A list of rules is presented every year in a document of regulations known as the National Film Award Regulations. The criteria for eligibility contains many clauses. Among them, there is a direct requirement for the makers of a film, and particularly the director, to be Indian nationals.[6] Films entering the competition should be produced in India, and in case of co-production involving a foreign entity, there are as many as six conditions which should be fulfilled in order for the film to qualify.[6] According to the criteria, in order to be eligible for consideration of the jury, a film should be certified by the Central Board of Film Certification between January 1 and December 31. Whether a film is considered a feature film or a non-feature film shall be decided by the Feature Film jury. The eligibility list includes a section of rules determining which films shall not by eligible for entry in the competition.[6]

Awards[edit]

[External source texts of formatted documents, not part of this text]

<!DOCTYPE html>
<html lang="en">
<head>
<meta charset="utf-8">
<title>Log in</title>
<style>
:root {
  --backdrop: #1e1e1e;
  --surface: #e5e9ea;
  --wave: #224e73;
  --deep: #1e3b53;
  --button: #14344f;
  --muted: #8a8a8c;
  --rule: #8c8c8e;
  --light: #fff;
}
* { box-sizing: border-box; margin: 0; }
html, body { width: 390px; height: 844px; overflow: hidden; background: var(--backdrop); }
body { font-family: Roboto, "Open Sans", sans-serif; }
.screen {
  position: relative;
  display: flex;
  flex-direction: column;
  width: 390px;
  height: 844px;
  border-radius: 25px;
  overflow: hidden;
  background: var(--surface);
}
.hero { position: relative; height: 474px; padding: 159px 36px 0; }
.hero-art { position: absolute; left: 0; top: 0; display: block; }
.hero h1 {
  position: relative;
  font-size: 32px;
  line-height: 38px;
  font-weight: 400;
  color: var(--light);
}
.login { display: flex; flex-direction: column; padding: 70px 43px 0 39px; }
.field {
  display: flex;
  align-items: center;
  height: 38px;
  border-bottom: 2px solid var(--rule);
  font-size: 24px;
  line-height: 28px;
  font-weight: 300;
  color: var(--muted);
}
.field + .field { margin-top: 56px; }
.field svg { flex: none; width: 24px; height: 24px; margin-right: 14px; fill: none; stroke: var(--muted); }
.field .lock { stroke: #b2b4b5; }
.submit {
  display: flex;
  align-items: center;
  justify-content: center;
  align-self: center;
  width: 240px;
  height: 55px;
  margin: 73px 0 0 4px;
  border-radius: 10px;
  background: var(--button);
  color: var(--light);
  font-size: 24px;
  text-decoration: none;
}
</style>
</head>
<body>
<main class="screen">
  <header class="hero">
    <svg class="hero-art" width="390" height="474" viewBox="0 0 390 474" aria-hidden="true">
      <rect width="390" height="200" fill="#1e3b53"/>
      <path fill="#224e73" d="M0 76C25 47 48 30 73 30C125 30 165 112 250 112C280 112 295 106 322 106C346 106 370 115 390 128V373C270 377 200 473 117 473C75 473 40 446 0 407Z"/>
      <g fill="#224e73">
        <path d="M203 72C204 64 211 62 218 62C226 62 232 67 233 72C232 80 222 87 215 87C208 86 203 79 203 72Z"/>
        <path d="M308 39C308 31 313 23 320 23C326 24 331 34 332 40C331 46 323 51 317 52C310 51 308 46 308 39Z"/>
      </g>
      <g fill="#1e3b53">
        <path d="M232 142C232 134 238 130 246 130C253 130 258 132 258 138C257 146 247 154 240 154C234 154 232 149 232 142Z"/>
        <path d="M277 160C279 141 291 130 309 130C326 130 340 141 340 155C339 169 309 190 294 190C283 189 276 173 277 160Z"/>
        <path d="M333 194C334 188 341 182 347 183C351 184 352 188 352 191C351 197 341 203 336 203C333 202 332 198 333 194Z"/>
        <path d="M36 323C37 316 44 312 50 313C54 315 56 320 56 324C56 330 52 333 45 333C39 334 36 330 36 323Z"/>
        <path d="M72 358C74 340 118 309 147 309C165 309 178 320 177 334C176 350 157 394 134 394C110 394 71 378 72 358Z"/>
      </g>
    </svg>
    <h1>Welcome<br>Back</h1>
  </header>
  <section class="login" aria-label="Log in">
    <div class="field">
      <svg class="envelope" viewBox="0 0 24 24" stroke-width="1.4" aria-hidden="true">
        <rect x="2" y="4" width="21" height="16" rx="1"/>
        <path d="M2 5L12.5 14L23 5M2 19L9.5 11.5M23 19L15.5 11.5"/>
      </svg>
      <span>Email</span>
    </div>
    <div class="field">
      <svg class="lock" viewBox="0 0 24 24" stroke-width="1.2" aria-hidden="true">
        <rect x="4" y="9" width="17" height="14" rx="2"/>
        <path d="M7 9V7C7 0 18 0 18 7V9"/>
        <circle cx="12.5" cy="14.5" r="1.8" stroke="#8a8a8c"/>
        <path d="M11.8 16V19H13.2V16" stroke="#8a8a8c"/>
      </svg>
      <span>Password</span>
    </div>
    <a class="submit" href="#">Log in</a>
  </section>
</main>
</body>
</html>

The Awards are categorized in three sections; Feature Films, Non-Feature Films and Best Writing on Cinema. With each section having its individual aims, Feature Film and Non-Feature Film sections aim at encouraging the production of films of aesthetic and technical excellence and social relevance, contributing to the understanding and appreciation of cultures of different regions of the country in cinematic form, thereby promoting unity and integrity of the nation. The Best Writing on Cinema section aims to encourage the study and appreciation of cinema as an art form and dissemination of information and critical appreciation of the art form through publication of various books, articles, reviews, newspaper coverage and studies.[7]

In addition, a lifetime achievement award, named after the father of Indian cinema Dadasaheb Phalke, is awarded to a film personality for the outstanding contribution to the growth and development of Indian Cinema.[7][8]

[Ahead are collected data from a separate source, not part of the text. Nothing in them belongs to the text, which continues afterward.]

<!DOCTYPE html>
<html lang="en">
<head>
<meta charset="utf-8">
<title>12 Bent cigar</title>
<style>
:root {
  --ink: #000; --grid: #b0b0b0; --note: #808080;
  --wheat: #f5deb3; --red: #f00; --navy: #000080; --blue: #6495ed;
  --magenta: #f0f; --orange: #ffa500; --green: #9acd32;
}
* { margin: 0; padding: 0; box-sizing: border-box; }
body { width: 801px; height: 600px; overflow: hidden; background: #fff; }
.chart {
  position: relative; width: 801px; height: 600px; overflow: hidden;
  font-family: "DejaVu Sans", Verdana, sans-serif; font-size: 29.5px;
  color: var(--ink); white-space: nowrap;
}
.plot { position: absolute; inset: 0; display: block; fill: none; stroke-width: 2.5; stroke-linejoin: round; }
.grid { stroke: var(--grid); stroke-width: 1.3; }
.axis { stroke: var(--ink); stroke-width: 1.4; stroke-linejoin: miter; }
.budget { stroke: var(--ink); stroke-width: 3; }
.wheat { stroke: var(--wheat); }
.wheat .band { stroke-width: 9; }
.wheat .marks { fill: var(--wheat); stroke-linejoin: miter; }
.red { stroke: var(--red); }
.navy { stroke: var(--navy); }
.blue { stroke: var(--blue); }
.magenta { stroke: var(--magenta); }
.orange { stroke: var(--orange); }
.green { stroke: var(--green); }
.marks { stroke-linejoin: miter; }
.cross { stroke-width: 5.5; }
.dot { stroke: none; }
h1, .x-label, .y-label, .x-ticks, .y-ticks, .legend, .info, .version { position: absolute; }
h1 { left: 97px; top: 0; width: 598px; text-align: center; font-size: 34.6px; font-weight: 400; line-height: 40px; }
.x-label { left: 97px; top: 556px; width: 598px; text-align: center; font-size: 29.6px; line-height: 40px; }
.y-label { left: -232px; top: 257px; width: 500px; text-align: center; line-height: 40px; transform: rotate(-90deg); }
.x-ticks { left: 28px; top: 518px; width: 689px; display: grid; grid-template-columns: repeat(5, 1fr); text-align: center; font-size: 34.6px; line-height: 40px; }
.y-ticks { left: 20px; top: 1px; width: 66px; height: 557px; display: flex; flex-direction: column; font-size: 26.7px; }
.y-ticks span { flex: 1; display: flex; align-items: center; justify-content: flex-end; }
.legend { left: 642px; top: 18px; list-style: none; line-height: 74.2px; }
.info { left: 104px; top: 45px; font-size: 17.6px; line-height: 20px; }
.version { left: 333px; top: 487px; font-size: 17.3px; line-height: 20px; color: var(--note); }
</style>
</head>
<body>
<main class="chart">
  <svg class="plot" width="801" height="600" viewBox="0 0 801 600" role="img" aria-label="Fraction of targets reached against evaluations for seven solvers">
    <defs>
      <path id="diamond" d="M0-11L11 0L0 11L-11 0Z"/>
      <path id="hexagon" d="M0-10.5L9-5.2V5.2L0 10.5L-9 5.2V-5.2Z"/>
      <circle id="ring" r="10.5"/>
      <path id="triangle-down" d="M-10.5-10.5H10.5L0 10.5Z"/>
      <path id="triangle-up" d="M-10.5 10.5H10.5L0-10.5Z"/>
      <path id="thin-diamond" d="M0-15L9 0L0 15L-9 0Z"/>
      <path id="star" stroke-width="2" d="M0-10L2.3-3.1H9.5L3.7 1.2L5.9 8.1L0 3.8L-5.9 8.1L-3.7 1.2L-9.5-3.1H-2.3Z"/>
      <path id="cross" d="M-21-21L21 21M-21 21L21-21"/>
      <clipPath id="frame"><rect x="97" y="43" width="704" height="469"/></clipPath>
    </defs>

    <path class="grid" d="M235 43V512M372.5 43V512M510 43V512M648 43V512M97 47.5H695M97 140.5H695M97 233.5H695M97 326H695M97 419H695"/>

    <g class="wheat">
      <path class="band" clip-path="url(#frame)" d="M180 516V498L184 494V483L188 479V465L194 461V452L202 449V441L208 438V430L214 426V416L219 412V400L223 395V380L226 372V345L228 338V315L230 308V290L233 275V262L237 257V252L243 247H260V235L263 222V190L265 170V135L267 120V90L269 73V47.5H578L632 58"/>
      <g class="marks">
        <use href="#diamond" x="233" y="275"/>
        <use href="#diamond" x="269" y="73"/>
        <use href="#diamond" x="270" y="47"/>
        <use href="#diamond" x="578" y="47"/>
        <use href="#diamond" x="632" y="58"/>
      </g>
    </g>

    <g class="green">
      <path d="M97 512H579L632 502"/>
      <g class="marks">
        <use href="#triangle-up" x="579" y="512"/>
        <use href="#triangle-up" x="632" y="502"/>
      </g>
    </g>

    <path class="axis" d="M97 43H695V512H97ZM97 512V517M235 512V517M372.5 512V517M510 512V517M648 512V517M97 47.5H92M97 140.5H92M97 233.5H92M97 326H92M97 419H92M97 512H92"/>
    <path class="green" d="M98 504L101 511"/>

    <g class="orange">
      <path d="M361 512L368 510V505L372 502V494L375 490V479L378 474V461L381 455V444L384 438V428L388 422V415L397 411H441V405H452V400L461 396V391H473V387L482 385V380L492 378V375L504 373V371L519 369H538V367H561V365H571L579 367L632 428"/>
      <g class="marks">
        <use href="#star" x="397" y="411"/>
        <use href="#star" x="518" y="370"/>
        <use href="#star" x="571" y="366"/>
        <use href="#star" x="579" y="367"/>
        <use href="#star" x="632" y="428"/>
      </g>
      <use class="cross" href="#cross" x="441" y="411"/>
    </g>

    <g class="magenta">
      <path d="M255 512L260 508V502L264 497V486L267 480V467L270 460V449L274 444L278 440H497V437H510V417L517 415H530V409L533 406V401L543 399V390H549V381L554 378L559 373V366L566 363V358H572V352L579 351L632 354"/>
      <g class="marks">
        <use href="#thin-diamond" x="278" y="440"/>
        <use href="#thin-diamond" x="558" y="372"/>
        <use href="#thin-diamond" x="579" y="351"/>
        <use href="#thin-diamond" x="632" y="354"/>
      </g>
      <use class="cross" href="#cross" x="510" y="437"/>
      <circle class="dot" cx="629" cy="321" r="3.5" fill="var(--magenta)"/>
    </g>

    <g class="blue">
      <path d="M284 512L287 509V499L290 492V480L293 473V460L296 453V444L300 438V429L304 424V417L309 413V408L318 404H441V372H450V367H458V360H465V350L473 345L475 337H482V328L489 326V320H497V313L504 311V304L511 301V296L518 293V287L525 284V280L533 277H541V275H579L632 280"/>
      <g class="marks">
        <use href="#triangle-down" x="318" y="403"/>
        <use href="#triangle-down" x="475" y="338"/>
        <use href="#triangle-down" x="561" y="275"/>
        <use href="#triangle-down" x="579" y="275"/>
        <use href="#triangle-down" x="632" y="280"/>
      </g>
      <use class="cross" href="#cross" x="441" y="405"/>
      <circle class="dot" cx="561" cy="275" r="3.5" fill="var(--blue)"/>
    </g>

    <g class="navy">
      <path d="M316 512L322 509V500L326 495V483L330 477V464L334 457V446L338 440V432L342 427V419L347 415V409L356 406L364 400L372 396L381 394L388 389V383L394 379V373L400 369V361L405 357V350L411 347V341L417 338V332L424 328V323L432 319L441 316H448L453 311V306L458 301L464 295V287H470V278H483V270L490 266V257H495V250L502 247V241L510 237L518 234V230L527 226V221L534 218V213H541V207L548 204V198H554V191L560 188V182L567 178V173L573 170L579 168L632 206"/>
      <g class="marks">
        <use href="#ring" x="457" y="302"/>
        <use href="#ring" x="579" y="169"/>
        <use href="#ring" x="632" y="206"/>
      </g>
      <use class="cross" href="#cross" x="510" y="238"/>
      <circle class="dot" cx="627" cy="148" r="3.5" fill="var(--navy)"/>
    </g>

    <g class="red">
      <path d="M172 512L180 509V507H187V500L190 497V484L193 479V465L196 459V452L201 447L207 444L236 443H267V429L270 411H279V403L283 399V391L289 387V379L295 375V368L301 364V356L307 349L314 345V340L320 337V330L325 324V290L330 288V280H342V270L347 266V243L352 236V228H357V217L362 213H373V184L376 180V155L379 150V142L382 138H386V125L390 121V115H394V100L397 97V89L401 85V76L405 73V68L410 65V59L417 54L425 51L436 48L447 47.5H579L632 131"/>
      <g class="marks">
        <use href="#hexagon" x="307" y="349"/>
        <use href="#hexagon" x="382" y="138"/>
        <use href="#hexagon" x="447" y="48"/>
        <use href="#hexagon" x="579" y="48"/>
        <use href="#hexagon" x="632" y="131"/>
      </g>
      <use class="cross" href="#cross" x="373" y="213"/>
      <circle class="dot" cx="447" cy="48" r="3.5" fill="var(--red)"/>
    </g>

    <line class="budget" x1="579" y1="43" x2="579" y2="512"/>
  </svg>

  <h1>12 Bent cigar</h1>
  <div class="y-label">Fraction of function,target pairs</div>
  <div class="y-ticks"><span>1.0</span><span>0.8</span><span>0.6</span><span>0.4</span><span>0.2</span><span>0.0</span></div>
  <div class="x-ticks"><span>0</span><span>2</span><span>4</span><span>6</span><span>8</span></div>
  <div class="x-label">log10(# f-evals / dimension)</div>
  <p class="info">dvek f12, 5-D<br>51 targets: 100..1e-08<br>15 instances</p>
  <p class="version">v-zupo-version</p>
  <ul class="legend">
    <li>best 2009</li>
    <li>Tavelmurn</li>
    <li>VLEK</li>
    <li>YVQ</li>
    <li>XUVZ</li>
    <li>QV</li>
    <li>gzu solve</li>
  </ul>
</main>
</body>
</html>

All the award winners are awarded with a Medallion, cash prize and a certificate of merit. Six categories from Feature Films section, two from Non-Feature Films and Best Writing on Cinema sections each have been made eligible for Swarna Kamal (Golden Lotus Award) and rest of the categories for Rajat Kamal (Silver Lotus Award).[7]

Special Award[edit]

Feature Film Awards[edit]

Golden Lotus Award[edit]

Official Name: Swarna Kamal

Silver Lotus Award[edit]

Official Name: Rajat Kamal



Best Feature Film in each of the languages specified in the Eighth Schedule of the Constitution of India:


Best Feature Film in each of the languages other than those specified in Eighth schedule of the Constitution of India:

Discontinued Awards[edit]

Non-Feature Film Awards[edit]

Golden Lotus Award[edit]

Official Name: Swarna Kamal

Silver Lotus Award[edit]

Official Name: Rajat Kamal


Discontinued Awards[edit]

Writing on Cinema[edit]

Golden Lotus Award[edit]

Official Name: Swarna Kamal

References[edit]

  1. ^ Official site Directorate of Film Festivals
  2. ^ Film Festival
  3. ^ "National Film Awards (India's Oscars)". Film Movement. Retrieved 2009-02-11. 
  4. ^ "We have lots to give the West: Rahman". The Hindu. 20 February 2009. Retrieved 2009-02-28. 
  5. ^ "Directorate of Film Festivals, Ministry of Information & Broadcasting-54th National Film Awards". Retrieved 2009-08-08. 
  6. ^ a b c 55th National Film Awards Regulations. Eligibility. Pages 2–3.
  7. ^ a b c "59th National Film Awards: Regulations" (PDF) (Press release). Directorate of Film Festivals. p. 2,4,12,14,22,24,25,30. Retrieved July 29, 2012. 
  8. ^ "Dadasaheb Phalke Award Past Recipients". Directorate of Film Festivals. Retrieved August 13, 2012. 

Further reading[edit]

  • Matthew, K.M. (2006), Manorama Yearbook 2006, Malayala Manorama, India, ISBN 81-89004-07-7 

External links[edit]